● **INSTRUCTIONS FOR THE TASK**: Your answer must consist of every line from the data below that includes the word "pool".

● **DATA SUPPLIED**:
_ _ _

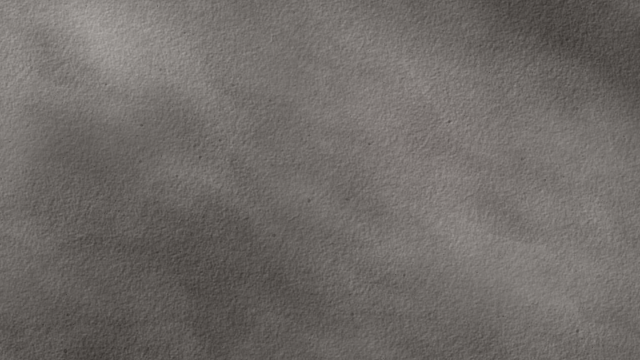
Write a Shadertoy shader that draws this texture.

```glsl
const vec3 WARM_TINT = vec3(0.017, 0.0, -0.013);
const vec3 ROSE_TINT = vec3(0.006, -0.002, 0.001);
const vec2 LIGHT_DIR = vec2(-0.75, 0.66);
const float BASE_TONE = 0.403;

float hash(vec2 p) {
    vec3 q = fract(vec3(p.xyx) * 0.1031);
    q += dot(q, q.yzx + 33.33);
    return fract((q.x + q.y) * q.z);
}

vec2 hash2(vec2 p) {
    return vec2(hash(p), hash(p + 71.7));
}

vec2 rotate(vec2 p, float angle) {
    float c = cos(angle), s = sin(angle);
    return vec2(c * p.x + s * p.y, c * p.y - s * p.x);
}

float noise(vec2 p) {
    vec2 i = floor(p), f = fract(p);
    f = f * f * (3.0 - 2.0 * f);
    float low = mix(hash(i), hash(i + vec2(1, 0)), f.x);
    float high = mix(hash(i + vec2(0, 1)), hash(i + vec2(1, 1)), f.x);
    return mix(low, high, f.y);
}

float fbm(vec2 p) {
    float sum = 0.0, weight = 0.5;
    for (int i = 0; i < 5; i++) {
        sum += weight * noise(p);
        p = rotate(p, 0.6) * 2.03 + 17.3;
        weight *= 0.5;
    }
    return sum;
}

// Soft elliptical pool of light or shade
float pool(vec2 p, vec2 centre, vec2 radii, float angle) {
    vec2 q = rotate(p - centre, angle) / radii;
    return exp(-dot(q, q));
}

// Slope of the rough surface towards the light
float relief(vec2 p, float frequency, float turn) {
    vec2 q = rotate(p, turn) * frequency;
    vec2 towardLight = rotate(LIGHT_DIR, turn) * 0.45;
    return noise(q - towardLight) - noise(q + towardLight);
}

// Broad uneven lighting
float lighting(vec2 p) {
    float tone = BASE_TONE;
    tone += 0.160 * pool(p, vec2(0.32, 0.93), vec2(0.30, 0.17), -0.55);
    tone += 0.100 * pool(p, vec2(0.00, 0.78), vec2(0.10, 0.36), 0.0);
    tone += 0.080 * pool(p, vec2(1.18, 0.58), vec2(0.60, 0.24), -0.55);
    tone += 0.035 * pool(p, vec2(0.50, 0.46), vec2(0.16, 0.08), 0.5);
    tone += 0.045 * pool(p, vec2(1.60, 0.28), vec2(0.45, 0.20), -0.5);
    tone -= 0.130 * pool(p, vec2(1.72, 0.90), vec2(0.55, 0.19), -0.45);
    tone -= 0.090 * pool(p, vec2(0.38, 0.18), vec2(0.50, 0.27), -0.25);
    tone -= 0.030 * pool(p, vec2(0.24, 0.60), vec2(0.20, 0.14), 0.2);
    return tone - 0.04 * smoothstep(0.2, 0.0, p.y);
}

// Small pits, dark inside with a lit far rim
float pits(vec2 p, float frequency, float density) {
    vec2 cell = floor(p * frequency);
    vec2 offset = fract(p * frequency) - 0.25 - 0.5 * hash2(cell);
    float present = step(hash(cell + 19.1), density);
    float radius = mix(0.04, 0.10, hash(cell + 5.3));
    float hole = smoothstep(radius * 1.5, radius * 0.4, length(offset));
    vec2 rimOffset = offset + LIGHT_DIR * radius * 1.6;
    float rim = smoothstep(radius * 1.4, 0.0, length(rimOffset));
    return present * (0.4 * rim - hole);
}

// Short ragged chips with a lit lip and a shadow
float chips(vec2 p, float aspect) {
    float sum = 0.0;
    for (int i = 0; i < 7; i++) {
        vec2 seed = vec2(float(i) * 7.3, 4.7);
        vec2 q = p - hash2(seed) * vec2(aspect, 1.0);
        q = rotate(q, mix(0.2, 0.9, hash(seed + 3.0)));
        q.y += 0.018 * (noise(q.xx * 55.0 + seed) - 0.5);
        float span = mix(0.012, 0.035, hash(seed + 8.0));
        float along = smoothstep(span, span * 0.3, abs(q.x));
        float lip = smoothstep(0.004, 0.0, abs(q.y - 0.003));
        float shadow = smoothstep(0.004, 0.0, abs(q.y + 0.002));
        sum += along * (0.7 * lip - shadow);
    }
    return sum;
}

void mainImage(out vec4 fragColor, in vec2 fragCoord) {
    vec2 p = fragCoord / iResolution.y;
    float aspect = iResolution.x / iResolution.y;

    // Cloudy stains and trowelled layers
    vec2 swept = rotate(p, -0.5) * vec2(2.4, 4.2);
    float cloud = fbm(swept + 1.2 * fbm(p * 3.0 + 9.0));
    float layer = fbm(swept * 0.9 + 31.0);
    float tone = lighting(p) + 0.15 * (cloud - 0.48);
    tone += 0.075 * (fbm(rotate(p, -0.6) * vec2(8.0, 15.0) + 4.0) - 0.48);
    tone += 0.022 * smoothstep(0.49, 0.51, layer) * smoothstep(0.68, 0.52, layer);

    // Fine gritty plaster
    float grit = 0.024 * relief(p, 85.0, 0.5) + 0.050 * relief(p + 1.9, 145.0, 1.1);
    grit += 0.062 * relief(p + 3.7, 215.0, 0.3);
    grit += 0.030 * (noise(p * 270.0) - 0.5);
    tone += grit * mix(0.75, 1.2, noise(p * 5.0 + 2.0));

    // Scattered wear
    tone += 0.09 * pits(p, 19.0, 0.05) + 0.06 * pits(p + 5.1, 34.0, 0.07);
    tone += 0.05 * chips(p, aspect);

    float rose = pool(p, vec2(1.18, 0.60), vec2(0.30, 0.20), -0.5);
    fragColor = vec4(tone + WARM_TINT + ROSE_TINT * rose, 1.0);
}
```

_ _ _

● **RESULT FOR THIS EXERCISE**:
// Soft elliptical pool of light or shade
float pool(vec2 p, vec2 centre, vec2 radii, float angle) {
    tone += 0.160 * pool(p, vec2(0.32, 0.93), vec2(0.30, 0.17), -0.55);
    tone += 0.100 * pool(p, vec2(0.00, 0.78), vec2(0.10, 0.36), 0.0);
    tone += 0.080 * pool(p, vec2(1.18, 0.58), vec2(0.60, 0.24), -0.55);
    tone += 0.035 * pool(p, vec2(0.50, 0.46), vec2(0.16, 0.08), 0.5);
    tone += 0.045 * pool(p, vec2(1.60, 0.28), vec2(0.45, 0.20), -0.5);
    tone -= 0.130 * pool(p, vec2(1.72, 0.90), vec2(0.55, 0.19), -0.45);
    tone -= 0.090 * pool(p, vec2(0.38, 0.18), vec2(0.50, 0.27), -0.25);
    tone -= 0.030 * pool(p, vec2(0.24, 0.60), vec2(0.20, 0.14), 0.2);
    float rose = pool(p, vec2(1.18, 0.60), vec2(0.30, 0.20), -0.5);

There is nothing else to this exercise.